## EXERCISE DATA
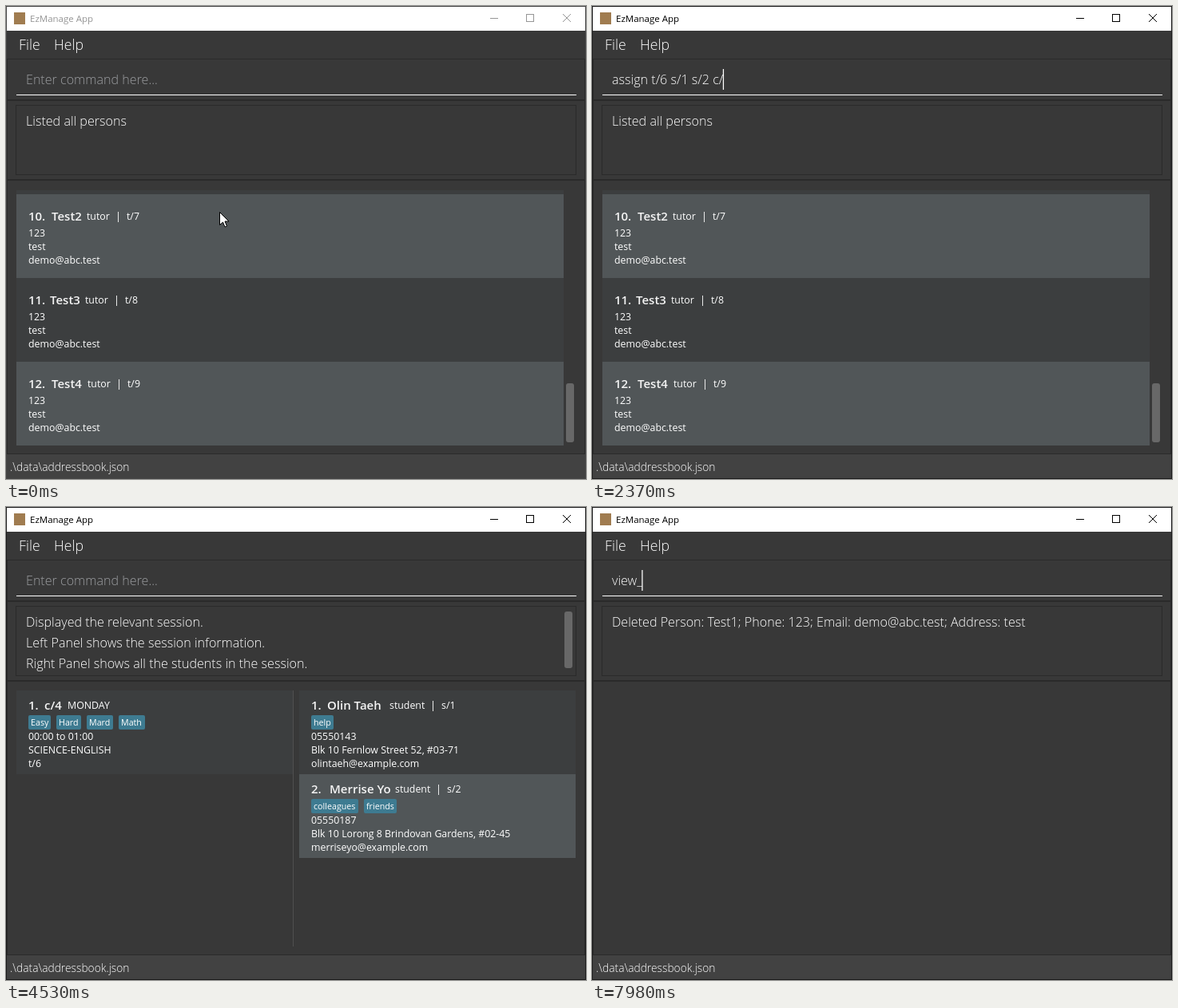
Recreate the animation shown at these times as an HTML page with a canvas. Size 726 by 593 pixels, loop 8 s.

```html
<!DOCTYPE html>
<html lang="en">
<head>
<meta charset="utf-8">
<title>EzManage App</title>
<style>
  html, body { margin: 0; width: 726px; height: 593px; overflow: hidden; background: #383838; }
  canvas { display: block; }
</style>
</head>
<body>
<canvas id="stage" width="726" height="593"></canvas>
<script>
const ctx = document.getElementById('stage').getContext('2d', { alpha: false });
const LOOP = 8000, TICK = 30, ACTIVATE = 450;
const FAMILY = '"Open Sans", "Noto Sans", sans-serif';
const FONT = {
  title: `400 11.5px ${FAMILY}`,
  menu: `300 17.7px ${FAMILY}`,
  field: `300 16.1px ${FAMILY}`,
  status: `300 13.8px ${FAMILY}`,
  name: `600 15px ${FAMILY}`,
  small: `400 12.35px ${FAMILY}`,
  tag: `400 10.7px ${FAMILY}`
};
const COLOR = {
  back: '#383838', line: '#2a2a2a', even: '#3c3e3f', odd: '#515658',
  status: '#424242', thumb: '#686868', tag: '#3e7b91', prompt: '#9b9da0'
};
const MAIL = 'demo@abc.test';

// Command field: text null means the prompt is showing.
const fieldSteps = [];
const setField = (time, text, caret = true) =>
  fieldSteps.push({ time: Math.round(time / TICK) * TICK, text, caret });
const type = (from, to, base, added) => {
  for (let i = 1; i <= added.length; i++) {
    setField(from + (to - from) * (i - 1) / (added.length - 1), base + added.slice(0, i));
  }
};

setField(0, null, false);
setField(ACTIVATE, '');
setField(690, '', false);
type(750, 1200, '', 'assign t/');
setField(1410, 'assign t/6');
setField(1500, 'assign t/6 ');
setField(1620, 'assign t/6 s');
setField(1680, 'assign t/6 s/');
type(1890, 2430, 'assign t/6 s/', '1 s/2 c/4');
setField(2490, '');
setField(2670, '', false);
setField(2880, '');
setField(3060, 'v');
setField(3120, 'vi');
setField(3180, '');
type(3360, 3630, '', 'view_st');
['view_stu', 'view_st', 'view_s', 'view_', 'view_s', 'view_se']
  .forEach((text, i) => setField(3780 + i * 54, text));
type(4110, 4470, 'view_se', 'ssion c/4');
setField(4530, null, false);
setField(5640, '');
type(5700, 6000, '', 'delete');
setField(6210, 'delete', false);
type(6390, 6930, 'delete', '_person t/');
setField(7110, 'delete_person t/', false);
setField(7200, 'delete_person t/6');
setField(7350, '');
setField(7530, '', false);
type(7710, 7980, '', 'view_');

const scenes = [
  { time: 0, result: ['Listed all persons'], list: drawPersons },
  { time: 2490, result: ['New assignment added: StudentId: [s/1, s/2]; TutorId: t/6; SessionId: c/4;'] },
  {
    time: 4530,
    result: [
      'Displayed the relevant session.',
      'Left Panel shows the session information.',
      'Right Panel shows all the students in the session.'
    ],
    list: drawSession
  },
  { time: 7350, result: [`Deleted Person: Test1; Phone: 123; Email: ${MAIL}; Address: test`] }
];

// Pointer trips: quadratic curves that end in the command field.
const trips = [
  { from: 0, start: 30, end: 420, hide: 690, path: [[267, 258], [190, 150], [80, 92]] },
  { from: 5340, start: 5340, end: 5610, hide: 5700, path: [[190, -10], [190, 190], [102, 92]] }
];

const latest = (steps, t) => steps.filter(step => step.time <= t).pop();

function rect(x, y, w, h, color) {
  ctx.fillStyle = color;
  ctx.fillRect(x, y, w, h);
}

function frame(x, y, w, h, color = COLOR.line) {
  ctx.strokeStyle = color;
  ctx.lineWidth = 1;
  ctx.strokeRect(x + 0.5, y + 0.5, w - 1, h - 1);
}

function rounded(x, y, w, h, r, color) {
  ctx.fillStyle = color;
  ctx.beginPath();
  ctx.roundRect(x, y, w, h, r);
  ctx.fill();
}

function text(value, x, y, font, color = '#fff') {
  ctx.font = font;
  ctx.fillStyle = color;
  ctx.fillText(value, x, y);
}

function heading(x, y, number, name, nameX) {
  text(number, x, y, FONT.name, '#f4f4f4');
  text(name, nameX, y, FONT.name, '#f4f4f4');
}

function role(label, id, x, y, barGap) {
  text(label, x, y, FONT.small);
  rect(x + barGap, y - 10, 1, 13, '#e8e8e8');
  text(id, x + barGap + 11, y, FONT.small);
}

function details(lines, x, y) {
  lines.forEach((line, i) => text(line, x, y + i * 17, FONT.small));
}

function tag(label, x, y, w) {
  rounded(x, y, w, 18, 2, COLOR.tag);
  text(label, x + 3, y + 13, FONT.tag);
}

function drawPersons() {
  rect(13, 231, 685, 5, COLOR.even);
  [[57, 101], [55, 99], [57, 102]].forEach(([nameX, roleX], i) => {
    const top = 236 + i * 105;
    rect(13, top, 685, 105, i % 2 ? COLOR.even : COLOR.odd);
    heading(28, top + 33, `${10 + i}.`, `Test${2 + i}`, nameX);
    role('tutor', `t/${7 + i}`, roleX, top + 32, 39);
    details(['123', 'test', MAIL], 28, top + 53);
  });
  rounded(701, 473, 10, 74, 3, COLOR.thumb);
}

function drawSession() {
  rounded(699, 131, 10, 71, 3, COLOR.thumb);

  rect(13, 230, 347, 105, COLOR.even);
  rect(359, 230, 1, 321, '#505050');
  heading(28, 254, '1.', 'c/4', 48);
  text('MONDAY', 77, 253, FONT.small);
  tag('Easy', 28, 261, 28);
  tag('Hard', 63, 261, 31);
  tag('Mard', 101, 261, 33);
  tag('Math', 141, 261, 33);
  details(['00:00 to 01:00', 'SCIENCE-ENGLISH', 't/6'], 28, 292);

  rect(367, 230, 346, 105, COLOR.even);
  heading(382, 254, '1.', 'Olin Taeh', 402);
  role('student', 's/1', 480, 253, 54);
  tag('help', 382, 261, 28);
  details(['05550143', 'Blk 10 Fernlow Street 52, #03-71', 'olintaeh@example.com'], 382, 292);

  rect(367, 335, 346, 105, COLOR.odd);
  heading(382, 359, '2.', 'Merrise Yo', 405);
  role('student', 's/2', 487, 358, 54);
  tag('colleagues', 382, 366, 59);
  tag('friends', 448, 366, 41);
  details(['05550187', 'Blk 10 Lorong 8 Brindovan Gardens, #02-45', 'merriseyo@example.com'], 382, 397);
}

function drawTitleBar(active) {
  const ink = active ? '#000' : '#969696';
  rect(1, 1, 724, 30, '#fff');
  rect(10, 8, 14, 15, '#a07c50');
  text('EzManage App', 30, 20, FONT.title, ink);
  rect(606, 15, 10, 1, ink);
  frame(651, 10, 10, 10, ink);
  ctx.beginPath();
  ctx.moveTo(697, 10);
  ctx.lineTo(707, 20);
  ctx.moveTo(707, 10);
  ctx.lineTo(697, 20);
  ctx.stroke();
}

function drawWindow(active) {
  rect(0, 0, 726, 593, COLOR.back);
  drawTitleBar(active);
  text('File', 16, 55, FONT.menu);
  text('Help', 60, 55, FONT.menu);
  frame(1, 66, 724, 52);
  frame(1, 118, 724, 100);
  frame(1, 218, 724, 344);
  rect(13, 111, 701, 1, '#fff');
  frame(12, 124, 702, 88);
  rect(1, 562, 724, 30, COLOR.status);
  text('.\\data\\addressbook.json', 5, 583, FONT.status);
  frame(0, 0, 726, 593, active ? '#1a1a1a' : '#444');
}

function drawField({ text: value, caret }) {
  text(value ?? 'Enter command here...', 25, 98, FONT.field, value === null ? COLOR.prompt : '#fff');
  if (caret) rect(24.5 + ctx.measureText(value).width, 79, 1.25, 26, '#fff');
}

function drawPointer(t) {
  const trip = trips.find(({ from, hide }) => t >= from && t < hide);
  if (!trip) return;
  const u = Math.min(1, Math.max(0, (t - trip.start) / (trip.end - trip.start)));
  const s = u * u * (3 - 2 * u);
  const [a, b, c] = trip.path;
  const [x, y] = [0, 1].map(k =>
    Math.round(a[k] * (1 - s) ** 2 + 2 * b[k] * s * (1 - s) + c[k] * s * s));

  if (y > 70 && y < 112) {
    rect(x, y - 8, 1, 17, '#c7c7c7');
    rect(x - 3, y - 9, 7, 1, '#c7c7c7');
    rect(x - 3, y + 9, 7, 1, '#c7c7c7');
    return;
  }
  ctx.beginPath();
  [[0, 0], [0, 16], [4, 12.5], [6.5, 18.5], [9, 17.5], [6.5, 11.5], [11.5, 11.5]]
    .forEach(([dx, dy]) => ctx.lineTo(x + dx + 0.5, y + dy + 0.5));
  ctx.closePath();
  ctx.fillStyle = '#fff';
  ctx.fill();
  ctx.strokeStyle = '#000';
  ctx.stroke();
}

function draw(t) {
  const scene = latest(scenes, t);
  drawWindow(t >= ACTIVATE);
  drawField(latest(fieldSteps, t));
  scene.result.forEach((line, i) => text(line, 25, 150 + i * 26, FONT.field));
  scene.list?.();
  drawPointer(t);
}

const startTime = performance.now();
function tick() {
  const t = (performance.now() - startTime) % LOOP;
  draw(Math.floor(t / TICK) * TICK);
  requestAnimationFrame(tick);
}
tick();
</script>
</body>
</html>
```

## TASK OBJECTIVE
Using the records above, report the number of lines that include the string "FAMILY", with nothing added.

## ANSWER BOX
8